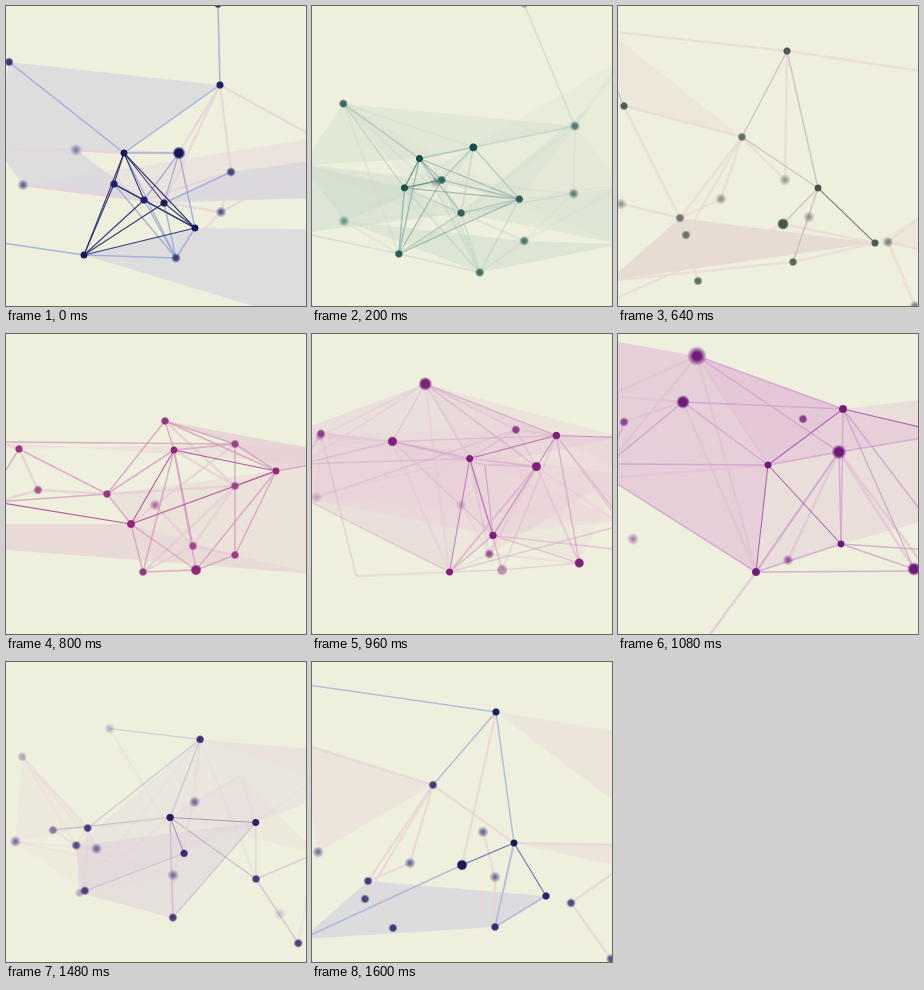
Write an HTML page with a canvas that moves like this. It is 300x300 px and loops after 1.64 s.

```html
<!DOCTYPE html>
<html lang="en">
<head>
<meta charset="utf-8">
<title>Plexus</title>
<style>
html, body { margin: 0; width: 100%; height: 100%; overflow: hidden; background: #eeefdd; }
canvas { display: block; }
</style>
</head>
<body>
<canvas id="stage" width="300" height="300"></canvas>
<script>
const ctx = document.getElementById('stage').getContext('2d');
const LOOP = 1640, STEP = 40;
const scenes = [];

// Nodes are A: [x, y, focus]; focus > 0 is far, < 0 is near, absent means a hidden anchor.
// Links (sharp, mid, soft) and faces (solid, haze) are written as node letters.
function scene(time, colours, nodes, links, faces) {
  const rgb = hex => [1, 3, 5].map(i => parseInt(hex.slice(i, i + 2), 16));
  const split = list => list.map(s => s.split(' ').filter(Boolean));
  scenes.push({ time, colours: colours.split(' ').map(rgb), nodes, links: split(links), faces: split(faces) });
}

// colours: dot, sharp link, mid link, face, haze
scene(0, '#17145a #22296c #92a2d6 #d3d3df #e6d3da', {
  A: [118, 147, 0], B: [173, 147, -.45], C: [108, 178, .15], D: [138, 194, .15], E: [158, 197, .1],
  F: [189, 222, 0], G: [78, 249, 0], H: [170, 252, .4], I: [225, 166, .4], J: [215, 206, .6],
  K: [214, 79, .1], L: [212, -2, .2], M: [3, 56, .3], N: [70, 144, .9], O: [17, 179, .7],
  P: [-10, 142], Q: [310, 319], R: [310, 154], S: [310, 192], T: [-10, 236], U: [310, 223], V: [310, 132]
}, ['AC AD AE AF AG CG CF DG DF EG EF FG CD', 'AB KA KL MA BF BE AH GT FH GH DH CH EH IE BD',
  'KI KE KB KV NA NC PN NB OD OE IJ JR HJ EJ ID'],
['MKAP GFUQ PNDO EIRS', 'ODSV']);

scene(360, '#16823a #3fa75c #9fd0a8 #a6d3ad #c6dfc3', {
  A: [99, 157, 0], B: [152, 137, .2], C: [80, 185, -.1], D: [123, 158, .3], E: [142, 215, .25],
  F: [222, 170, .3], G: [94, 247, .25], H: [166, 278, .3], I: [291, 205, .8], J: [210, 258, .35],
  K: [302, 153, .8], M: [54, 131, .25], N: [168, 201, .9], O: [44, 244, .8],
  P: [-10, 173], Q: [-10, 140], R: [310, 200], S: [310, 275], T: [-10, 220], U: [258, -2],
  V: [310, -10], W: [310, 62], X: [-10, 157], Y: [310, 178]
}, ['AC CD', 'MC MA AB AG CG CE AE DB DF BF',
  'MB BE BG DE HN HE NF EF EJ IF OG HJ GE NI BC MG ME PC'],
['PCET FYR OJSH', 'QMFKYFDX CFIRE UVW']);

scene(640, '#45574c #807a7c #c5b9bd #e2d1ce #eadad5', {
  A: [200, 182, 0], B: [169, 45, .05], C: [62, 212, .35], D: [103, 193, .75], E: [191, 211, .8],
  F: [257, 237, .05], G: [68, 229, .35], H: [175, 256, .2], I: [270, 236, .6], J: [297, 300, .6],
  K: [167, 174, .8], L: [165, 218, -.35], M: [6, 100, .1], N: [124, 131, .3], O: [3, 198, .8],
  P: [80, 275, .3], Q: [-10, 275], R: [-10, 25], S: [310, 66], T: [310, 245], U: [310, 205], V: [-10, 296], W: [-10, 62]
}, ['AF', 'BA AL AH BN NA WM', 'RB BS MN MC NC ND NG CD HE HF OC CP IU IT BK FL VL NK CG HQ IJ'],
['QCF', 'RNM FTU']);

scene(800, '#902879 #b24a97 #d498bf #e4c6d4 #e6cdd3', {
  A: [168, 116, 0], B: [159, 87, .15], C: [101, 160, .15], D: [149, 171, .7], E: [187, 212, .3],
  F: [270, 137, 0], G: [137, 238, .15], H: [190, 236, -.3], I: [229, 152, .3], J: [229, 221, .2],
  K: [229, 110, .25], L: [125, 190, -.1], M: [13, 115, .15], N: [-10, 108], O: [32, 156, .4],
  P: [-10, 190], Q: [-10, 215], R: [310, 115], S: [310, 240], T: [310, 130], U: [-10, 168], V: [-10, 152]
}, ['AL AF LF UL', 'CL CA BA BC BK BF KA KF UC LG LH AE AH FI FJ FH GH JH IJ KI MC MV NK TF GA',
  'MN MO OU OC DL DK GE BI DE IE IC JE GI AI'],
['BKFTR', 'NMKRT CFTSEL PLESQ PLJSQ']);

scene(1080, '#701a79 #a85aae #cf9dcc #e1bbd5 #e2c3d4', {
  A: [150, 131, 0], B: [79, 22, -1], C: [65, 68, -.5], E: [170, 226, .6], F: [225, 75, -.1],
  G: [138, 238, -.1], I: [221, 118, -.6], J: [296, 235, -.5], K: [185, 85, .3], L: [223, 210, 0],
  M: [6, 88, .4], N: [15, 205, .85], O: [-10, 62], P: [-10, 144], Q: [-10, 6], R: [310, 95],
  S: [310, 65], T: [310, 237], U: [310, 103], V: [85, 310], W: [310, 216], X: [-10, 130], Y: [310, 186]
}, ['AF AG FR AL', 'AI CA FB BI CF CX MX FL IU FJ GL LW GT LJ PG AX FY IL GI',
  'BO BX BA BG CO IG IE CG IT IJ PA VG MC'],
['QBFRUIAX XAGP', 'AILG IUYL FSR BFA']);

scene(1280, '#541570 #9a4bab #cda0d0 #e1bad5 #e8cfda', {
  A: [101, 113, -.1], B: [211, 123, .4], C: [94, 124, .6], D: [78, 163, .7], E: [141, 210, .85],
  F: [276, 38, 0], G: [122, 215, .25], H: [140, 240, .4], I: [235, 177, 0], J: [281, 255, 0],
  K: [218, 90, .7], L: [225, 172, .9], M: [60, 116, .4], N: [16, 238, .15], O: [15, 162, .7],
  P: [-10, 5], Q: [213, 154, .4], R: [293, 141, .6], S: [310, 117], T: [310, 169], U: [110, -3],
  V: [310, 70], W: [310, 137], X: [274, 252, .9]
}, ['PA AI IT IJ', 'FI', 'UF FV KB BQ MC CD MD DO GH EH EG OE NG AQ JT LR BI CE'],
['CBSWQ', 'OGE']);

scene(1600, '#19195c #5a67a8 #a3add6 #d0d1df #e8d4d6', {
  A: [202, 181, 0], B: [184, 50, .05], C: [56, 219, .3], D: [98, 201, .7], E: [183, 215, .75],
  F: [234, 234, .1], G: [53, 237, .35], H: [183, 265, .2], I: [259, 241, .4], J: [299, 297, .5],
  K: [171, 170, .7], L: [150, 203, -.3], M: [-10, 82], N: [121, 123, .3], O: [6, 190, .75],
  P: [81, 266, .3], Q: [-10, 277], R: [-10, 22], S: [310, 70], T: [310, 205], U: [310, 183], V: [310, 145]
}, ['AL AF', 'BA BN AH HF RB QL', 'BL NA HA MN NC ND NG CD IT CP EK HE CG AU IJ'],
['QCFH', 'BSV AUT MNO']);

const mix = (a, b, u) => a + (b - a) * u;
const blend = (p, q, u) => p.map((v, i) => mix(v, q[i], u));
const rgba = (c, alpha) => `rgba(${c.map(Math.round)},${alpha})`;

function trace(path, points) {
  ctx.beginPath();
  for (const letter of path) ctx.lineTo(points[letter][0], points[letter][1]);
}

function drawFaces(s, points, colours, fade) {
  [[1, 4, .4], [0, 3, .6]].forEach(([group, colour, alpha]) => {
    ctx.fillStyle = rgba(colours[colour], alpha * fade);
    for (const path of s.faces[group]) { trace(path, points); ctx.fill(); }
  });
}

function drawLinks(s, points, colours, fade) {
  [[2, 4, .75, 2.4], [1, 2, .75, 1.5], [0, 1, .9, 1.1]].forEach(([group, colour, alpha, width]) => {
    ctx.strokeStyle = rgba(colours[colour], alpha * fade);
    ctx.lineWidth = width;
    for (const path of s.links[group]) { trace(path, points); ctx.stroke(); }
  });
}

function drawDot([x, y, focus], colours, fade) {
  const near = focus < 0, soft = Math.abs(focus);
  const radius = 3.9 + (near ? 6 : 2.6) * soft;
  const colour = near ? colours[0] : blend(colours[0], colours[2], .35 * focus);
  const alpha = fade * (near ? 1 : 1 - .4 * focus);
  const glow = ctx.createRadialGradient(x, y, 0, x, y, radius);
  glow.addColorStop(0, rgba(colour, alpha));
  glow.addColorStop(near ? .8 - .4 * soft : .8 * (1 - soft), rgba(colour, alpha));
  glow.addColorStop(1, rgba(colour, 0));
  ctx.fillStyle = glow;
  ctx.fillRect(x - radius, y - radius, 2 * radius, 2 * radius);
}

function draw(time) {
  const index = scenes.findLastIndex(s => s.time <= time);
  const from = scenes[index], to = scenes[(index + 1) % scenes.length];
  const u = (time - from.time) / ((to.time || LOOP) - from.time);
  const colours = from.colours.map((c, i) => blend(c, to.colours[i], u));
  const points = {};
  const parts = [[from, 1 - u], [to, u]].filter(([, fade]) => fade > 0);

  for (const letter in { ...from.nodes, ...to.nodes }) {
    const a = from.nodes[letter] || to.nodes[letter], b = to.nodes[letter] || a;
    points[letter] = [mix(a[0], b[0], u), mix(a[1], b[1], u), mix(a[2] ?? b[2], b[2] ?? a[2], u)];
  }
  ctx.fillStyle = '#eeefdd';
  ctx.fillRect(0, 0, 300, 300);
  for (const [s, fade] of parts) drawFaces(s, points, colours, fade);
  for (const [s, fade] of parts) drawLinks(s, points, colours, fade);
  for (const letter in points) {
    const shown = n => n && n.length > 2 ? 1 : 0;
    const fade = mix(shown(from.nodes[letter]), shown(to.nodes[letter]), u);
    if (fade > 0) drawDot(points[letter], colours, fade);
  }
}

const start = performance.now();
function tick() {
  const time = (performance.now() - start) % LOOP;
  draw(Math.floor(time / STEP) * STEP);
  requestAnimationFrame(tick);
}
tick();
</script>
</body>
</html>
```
══════
[Work request] Look through the entries for the string "fillStyle". Every line that has it belongs in the answer.

[Answer section]
    ctx.fillStyle = rgba(colours[colour], alpha * fade);
  ctx.fillStyle = glow;
  ctx.fillStyle = '#eeefdd';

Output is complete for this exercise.